LONDON — Border policies between nations have become a hot-button issue in recent years. As politicians argue about how easy it should or shouldn’t be to move between countries, a new report is stressing the need for strict controls at national borders because of one thing: COVID-19.
Researchers from University College London find border controls and quarantining must become common practice in order to stop future pandemics from spreading around the globe. Restricting entry to countries is essential for stopping COVID and further health crises, the study authors argue.
Comprehensive case finding, repeat testing to rule out false results, apps, and the use of GPS data to enable contact tracing and self-isolation will also be essential. Scientists add people should also receive financial support to make it easier to adhere to these regulations.
The report is based on a review of 118 studies covering the periods May 2019 to May 2020, June 2020, and January 2021, respectively. The review identified the best strategies for a successful FTTIS (find, test, trace, isolate, and support) to rapidly control outbreaks.
“Interrupting transmission of COVID-19 has depended on rapid isolation of infected individuals,” lead author Dr. Sheng-Chia Chung and the team writes in the journal BMJ Open.
“For this to happen, a complex set of co-ordinated elements must be implemented to find potential cases, either by identifying those who have symptoms or examination of individuals at risk, test to confirm the presence of infection, trace contacts, isolate those infected and their contacts and support those in isolation to reduce the risk that they will breach any restrictions.”
Healthcare workers need the most protections
Various elements of an FTTIS system have long been core elements of public health. However, COVID infections have specific characteristics, such as silent transmission and a “strong age gradient in disease severity,” that remain poorly understood. Researchers hope the study will improve the design and implementation of current systems.
Study authors systematically reviewed international studies which evaluated contact tracing, testing, self-isolation, and quarantine on COVID-19 management. Optimum strategies to control pandemics early on included border controls, restricted entry, and inbound traveler quarantines.
The study finds those most at risk, such as healthcare workers and care home residents, should be tested. Existing laboratory networks should also be repurposed and new testing sites created to meet demand. From there, pooled and repeated testing can help improve efficiency and minimize false negative results.
“We identified in our systematic review the core elements for an effective FTTIS system necessary to interrupt the spread of a novel infectious disease, as in the COVID-19 pandemic,” study authors write.
The researchers believe timely and adequate information reduces uncertainty and anxiety during widespread emergencies.
“Support for mental or physical health and livelihood is needed for individuals undergoing self-isolation/quarantine,” Dr. Chung’s team continues. “An integrated system with rolling-wave planning can best use effective FTTIS tools to respond to the fast-changing COVID-19 pandemic.”
Local and nation governments need to work seamlessly

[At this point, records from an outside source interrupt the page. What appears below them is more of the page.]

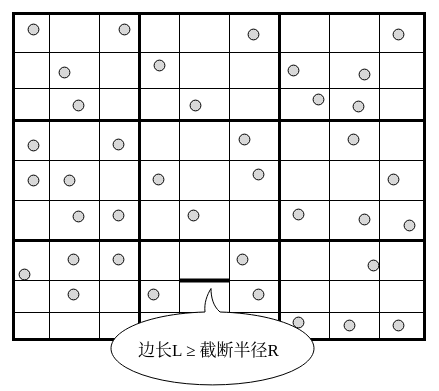
<!DOCTYPE html>
<html lang="zh-CN">
<head>
<meta charset="utf-8">
<title>边长与截断半径</title>
<style>
  :root {
    --paper: #fff;
    --ink: #000;
    --particle: #d8d8d8;
  }
  * { box-sizing: border-box; }
  html, body { margin: 0; overflow: hidden; background: var(--paper); }
  .diagram { position: relative; width: 439px; height: 391px; overflow: hidden; background: var(--paper); }
  .diagram svg { display: block; }
  .cell-lines { fill: none; stroke: var(--ink); stroke-width: 1; }
  .block-lines { fill: none; stroke: var(--ink); stroke-width: 3; stroke-linecap: square; }
  .cell-edge { stroke: var(--ink); stroke-width: 4; }
  .particles { fill: var(--particle); stroke: var(--ink); stroke-width: 1; }
  .bubble { fill: var(--paper); stroke: var(--ink); stroke-width: 1; }
  .condition {
    position: absolute; left: 107px; top: 339px; width: 203px; margin: 0;
    font: 17px/24px "Liberation Serif", "Noto Serif CJK SC", serif;
    color: var(--ink); text-align: center; white-space: nowrap;
  }
</style>
</head>
<body>
<main class="diagram">
  <svg width="439" height="391" viewBox="0 0 439 391" aria-hidden="true">
    <defs><circle id="p" r="5.4"/></defs>
    <path class="cell-lines" d="M49.5 13V340M99.5 13V340M179.5 13V340M229.5 13V340M329.5 13V340M379.5 13V340M13 52.5H425M13 88.5H425M13 160.5H425M13 200.5H425M13 280.5H425M13 312.5H425"/>
    <path class="block-lines" d="M13.5 13.5H424.5V339.5H13.5ZM139.5 13.5V339.5M279.5 13.5V339.5M13.5 120.5H424.5M13.5 240.5H424.5"/>
    <line class="cell-edge" x1="179" y1="280.5" x2="230" y2="280.5"/>
    <g class="particles">
      <use href="#p" x="33.5" y="29.5"/><use href="#p" x="124.5" y="29.5"/><use href="#p" x="253.5" y="34.5"/><use href="#p" x="398.5" y="34.5"/>
      <use href="#p" x="64.5" y="72.5"/><use href="#p" x="159.5" y="65.5"/><use href="#p" x="293.5" y="70.5"/><use href="#p" x="364.5" y="74.5"/>
      <use href="#p" x="78.5" y="105.5"/><use href="#p" x="195.5" y="105.5"/><use href="#p" x="318.5" y="99.5"/><use href="#p" x="358.5" y="106.5"/>
      <use href="#p" x="33.5" y="145.5"/><use href="#p" x="118.5" y="144.5"/><use href="#p" x="244.5" y="139.5"/><use href="#p" x="353.5" y="139.5"/>
      <use href="#p" x="33.5" y="180.5"/><use href="#p" x="69.5" y="180.5"/><use href="#p" x="158.5" y="179.5"/><use href="#p" x="258.5" y="174.5"/><use href="#p" x="393.5" y="179.5"/>
      <use href="#p" x="78.5" y="216.5"/><use href="#p" x="118.5" y="215.5"/><use href="#p" x="193.5" y="215.5"/><use href="#p" x="298.5" y="214.5"/><use href="#p" x="364.5" y="219.5"/><use href="#p" x="409.5" y="225.5"/>
      <use href="#p" x="24.5" y="274.5"/><use href="#p" x="73.5" y="259.5"/><use href="#p" x="118.5" y="259.5"/><use href="#p" x="242.5" y="259.5"/><use href="#p" x="373.5" y="265.5"/>
      <use href="#p" x="73.5" y="294.5"/><use href="#p" x="153.5" y="294.5"/><use href="#p" x="258.5" y="294.5"/>
      <use href="#p" x="298.5" y="322.5"/><use href="#p" x="349.5" y="325.5"/><use href="#p" x="398.5" y="325.5"/>
    </g>
    <path class="bubble" d="M205 312C204 303 207 295 211 288.5C211 297 213 306 220 312A101.5 36.5 0 1 1 205 312Z"/>
  </svg>
  <p class="condition">边长L ≥ 截断半径R</p>
</main>
</body>
</html>
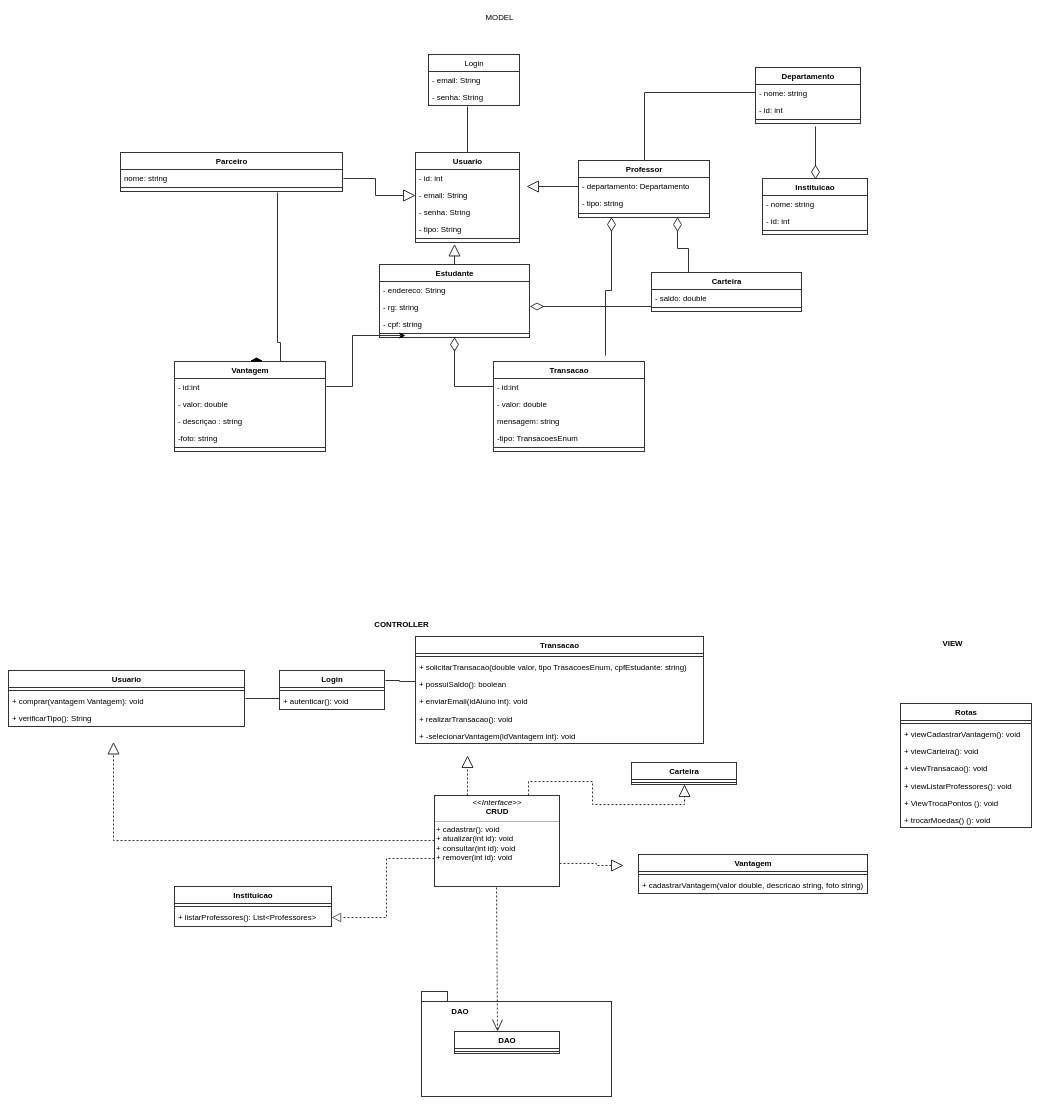
<!DOCTYPE html>
<html lang="pt">
<head>
<meta charset="utf-8">
<title>Diagrama de classes</title>
<style>
:root { --ink: #000; --line: #333; --soft: #b5b5b5; --paper: #fff; }
* { box-sizing: border-box; margin: 0; padding: 0; }
html, body { width: 1040px; height: 1105px; overflow: hidden; background: var(--paper); }
.diagram { position: relative; width: 1040px; height: 1105px; overflow: hidden; color: var(--ink);
  font: 7.86px/17.2px "Liberation Sans", Arial, sans-serif; white-space: nowrap; }
.layer-title { position: absolute; left: var(--x); top: var(--y); transform: translate(-50%, -50%); font-size: 7.86px; }
.layer-title.plain, .class.plain h3 { font-weight: 400; }
.class, .interface, .package-tab, .package-body { position: absolute; left: var(--x); top: var(--y); width: var(--w); height: var(--h);
  border: 1px solid var(--line); background: var(--paper); }
.class { display: flex; flex-direction: column; }
.class h3 { flex: none; height: 16.5px; padding-top: 1px; line-height: 16px; font-size: inherit; text-align: center; border-bottom: 1px solid var(--line); }
.class ul { flex: 1; min-height: 0; padding-left: 3px; list-style: none; }
.attributes:not(.open)::after { content: ""; flex: none; height: 3px; border-top: 1px solid var(--line); }
.operations ul { margin-top: 2px; padding-top: 2.5px; border-top: 1px solid var(--line); }
.interface { line-height: 9.4px; }
.interface header { height: 26px; padding-top: 2px; text-align: center; border-bottom: 1px solid var(--soft); }
.interface h3 { font-size: inherit; }
.interface ul { padding: 3px 0 0 1px; list-style: none; }
.connectors { position: absolute; left: 0; top: 0; }
.connectors path { fill: none; stroke: var(--line); stroke-width: 1; }
.connectors .dashed { stroke-dasharray: 2 2; }
.connectors .hollow { fill: var(--paper); }
.connectors .solid { fill: var(--ink); stroke: var(--ink); }
</style>
</head>
<body>
<main class="diagram">
  <h2 class="layer-title plain" style="--x:499.5px;--y:18px">MODEL</h2>
  <section class="class attributes open plain" style="--x:428px;--y:54px;--w:92px;--h:52px">
    <h3>Login</h3>
    <ul><li>- email: String</li><li>- senha: String</li></ul>
  </section>
  <section class="class attributes" style="--x:755px;--y:67px;--w:106px;--h:57px">
    <h3>Departamento</h3>
    <ul><li>- nome: string</li><li>- id: int</li></ul>
  </section>
  <section class="class attributes" style="--x:120px;--y:152px;--w:223px;--h:40px">
    <h3>Parceiro</h3>
    <ul><li>nome: string</li></ul>
  </section>
  <section class="class attributes" style="--x:415px;--y:152px;--w:105px;--h:91px">
    <h3>Usuario</h3>
    <ul><li>- id: int</li><li>- email: String</li><li>- senha: String</li><li>- tipo: String</li></ul>
  </section>
  <section class="class attributes" style="--x:578px;--y:160px;--w:132px;--h:58px">
    <h3>Professor</h3>
    <ul><li>- departamento: Departamento</li><li>- tipo: string</li></ul>
  </section>
  <section class="class attributes" style="--x:762px;--y:178px;--w:106px;--h:57px">
    <h3>Instituicao</h3>
    <ul><li>- nome: string</li><li>- id: int</li></ul>
  </section>
  <section class="class attributes" style="--x:379px;--y:264px;--w:151px;--h:74px">
    <h3>Estudante</h3>
    <ul><li>- endereco: String</li><li>- rg: string</li><li>- cpf: string</li></ul>
  </section>
  <section class="class attributes" style="--x:651px;--y:272px;--w:151px;--h:40px">
    <h3>Carteira</h3>
    <ul><li>- saldo: double</li></ul>
  </section>
  <section class="class attributes" style="--x:174px;--y:361px;--w:152px;--h:91px">
    <h3>Vantagem</h3>
    <ul><li>- id:int</li><li>- valor: double</li><li>- descriçao : string</li><li>-foto: string</li></ul>
  </section>
  <section class="class attributes" style="--x:493px;--y:361px;--w:152px;--h:91px">
    <h3>Transacao</h3>
    <ul><li>- id:int</li><li>- valor: double</li><li>mensagem: string</li><li>-tipo: TransacoesEnum</li></ul>
  </section>

  <h2 class="layer-title" style="--x:401.5px;--y:624.5px">CONTROLLER</h2>
  <section class="class operations" style="--x:415px;--y:636px;--w:289px;--h:108px">
    <h3>Transacao</h3>
    <ul>
      <li>+ solicitarTransacao(double valor, tipo TrasacoesEnum, cpfEstudante: string)</li>
      <li>+ possuiSaldo(): boolean</li>
      <li>+ enviarEmail(idAluno int): void</li>
      <li>+ realizarTransacao(): void</li>
      <li>+ -selecionarVantagem(idVantagem int): void</li>
    </ul>
  </section>
  <section class="class operations" style="--x:8px;--y:670px;--w:237px;--h:57px">
    <h3>Usuario</h3>
    <ul><li>+ comprar(vantagem Vantagem): void</li><li>+ verificarTipo(): String</li></ul>
  </section>
  <section class="class operations" style="--x:279px;--y:670px;--w:106px;--h:40px">
    <h3>Login</h3>
    <ul><li>+ autenticar(): void</li></ul>
  </section>
  <section class="class operations" style="--x:631px;--y:762px;--w:106px;--h:23px">
    <h3>Carteira</h3>
    <ul></ul>
  </section>
  <section class="interface" style="--x:434px;--y:795px;--w:126px;--h:92px">
    <header><em>&lt;&lt;Interface&gt;&gt;</em><h3>CRUD</h3></header>
    <ul><li>+ cadastrar(): void</li><li>+ atualizar(int id): void</li><li>+ consultar(int id): void</li><li>+ remover(int id): void</li></ul>
  </section>
  <section class="class operations" style="--x:638px;--y:854px;--w:230px;--h:40px">
    <h3>Vantagem</h3>
    <ul><li>+ cadastrarVantagem(valor double, descricao string, foto string)</li></ul>
  </section>
  <section class="class operations" style="--x:174px;--y:886px;--w:158px;--h:41px">
    <h3>Instituicao</h3>
    <ul><li>+ listarProfessores(): List&lt;Professores&gt;</li></ul>
  </section>

  <h2 class="layer-title" style="--x:952.5px;--y:644px">VIEW</h2>
  <section class="class operations" style="--x:900px;--y:703px;--w:132px;--h:125px">
    <h3>Rotas</h3>
    <ul>
      <li>+ viewCadastrarVantagem(): void</li>
      <li>+ viewCarteira(): void</li>
      <li>+ viewTransacao(): void</li>
      <li>+ viewListarProfessores(): void</li>
      <li>+ ViewTrocaPontos (): void</li>
      <li>+ trocarMoedas() (): void</li>
    </ul>
  </section>

  <div class="package-tab" style="--x:421px;--y:991px;--w:27px;--h:11px"></div>
  <div class="package-body" style="--x:421px;--y:1001px;--w:191px;--h:96px"></div>
  <h2 class="layer-title" style="--x:460px;--y:1012px">DAO</h2>
  <section class="class operations" style="--x:454px;--y:1031px;--w:106px;--h:23px">
    <h3>DAO</h3>
    <ul></ul>
  </section>

  <svg class="connectors" width="1040" height="1105" viewBox="0 0 1040 1105" aria-hidden="true">
    <defs>
      <path id="triangle" d="M0 0L5.5 11H-5.5Z"/>
      <path id="diamond" d="M0 0L4 6.5L0 13L-4 6.5Z"/>
    </defs>
    <g transform="translate(.5 .5)">
      <g class="associations">
        <path d="M467 106V152"/>
        <path d="M644 160V92H755"/>
        <path d="M815 126V166"/>
        <path d="M343 178H375V195H403"/>
        <path d="M578 186H538"/>
        <path d="M454 264V255"/>
        <path d="M277 192V342H280V361"/>
        <path d="M326 386H352V335H400"/>
        <path d="M454 349V386H493"/>
        <path d="M605 355V290H611V230"/>
        <path d="M677 230V248H688V272"/>
        <path d="M542 306H651"/>
        <path d="M245 698H279"/>
        <path d="M385 680H399V681H415"/>
      </g>
      <g class="realizations">
        <path class="dashed" d="M434 840H113V753"/>
        <path class="dashed" d="M467 795V767"/>
        <path class="dashed" d="M528 795V781H592V804H684V796"/>
        <path class="dashed" d="M559 863H596V865H611"/>
        <path class="dashed" d="M434 858H386V917H341"/>
        <path class="dashed" d="M496 887L497 1030"/>
      </g>
      <g class="arrowheads">
        <use href="#triangle" class="hollow" transform="translate(414 195) rotate(90)"/>
        <use href="#triangle" class="hollow" transform="translate(527 186) rotate(-90)"/>
        <use href="#triangle" class="hollow" x="454" y="244.5"/>
        <use href="#triangle" class="hollow" x="113" y="742.5"/>
        <use href="#triangle" class="hollow" x="467" y="756"/>
        <use href="#triangle" class="hollow" x="684" y="785"/>
        <use href="#triangle" class="hollow" transform="translate(622 865) rotate(90)"/>
        <use href="#triangle" class="hollow" transform="translate(332 917) rotate(-90) scale(.75)"/>
        <path d="M492 1019L497 1030L502 1019"/>
        <path class="solid" d="M404 335L399 332.5L400.5 335L399 337.5Z"/>
      </g>
      <g class="diamonds">
        <use href="#diamond" class="solid" x="815" y="165"/>
        <use href="#diamond" class="solid" x="611" y="217.5"/>
        <use href="#diamond" class="hollow" x="677" y="217.5"/>
        <use href="#diamond" class="solid" x="454" y="337.5"/>
        <use href="#diamond" class="hollow" transform="translate(530 306) rotate(-90) scale(.85 1)"/>
        <path class="solid" d="M250.500 360.500L256 357.500L261.500 360.500Z"/>
      </g>
    </g>
  </svg>
</main>
</body>
</html>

The report notes all components need to be seamlessly integrated and health service data at local, regional, and national level — linked through real-time data sharing and dashboards. Regular press conferences by the central outbreak control team should update the public on the progress of the pandemic, changes in policies, and to correct misinformation. There should also be open and balanced discussions on public concerns, such as personal data privacy, protection, and curbs on personal freedoms for the public good.
“This comprehensive systematic review identified effective strategies for a successful FTTIS system to interrupt the spread of a novel infectious disease,” researchers conclude. “These include border controls, restricted entry, inbound traveler quarantine and screening for case finding; repeated testing to minimize false diagnoses and pooled testing in resource-limited circumstances; extended quarantine period and the use of digital tools for contact tracing and self-isolation. Our findings can inform policy in future pandemics,” conclude the researchers. And they “may inform countries considering implementing these measures.”
SWNS writer Mark Waghorn contributed to this report.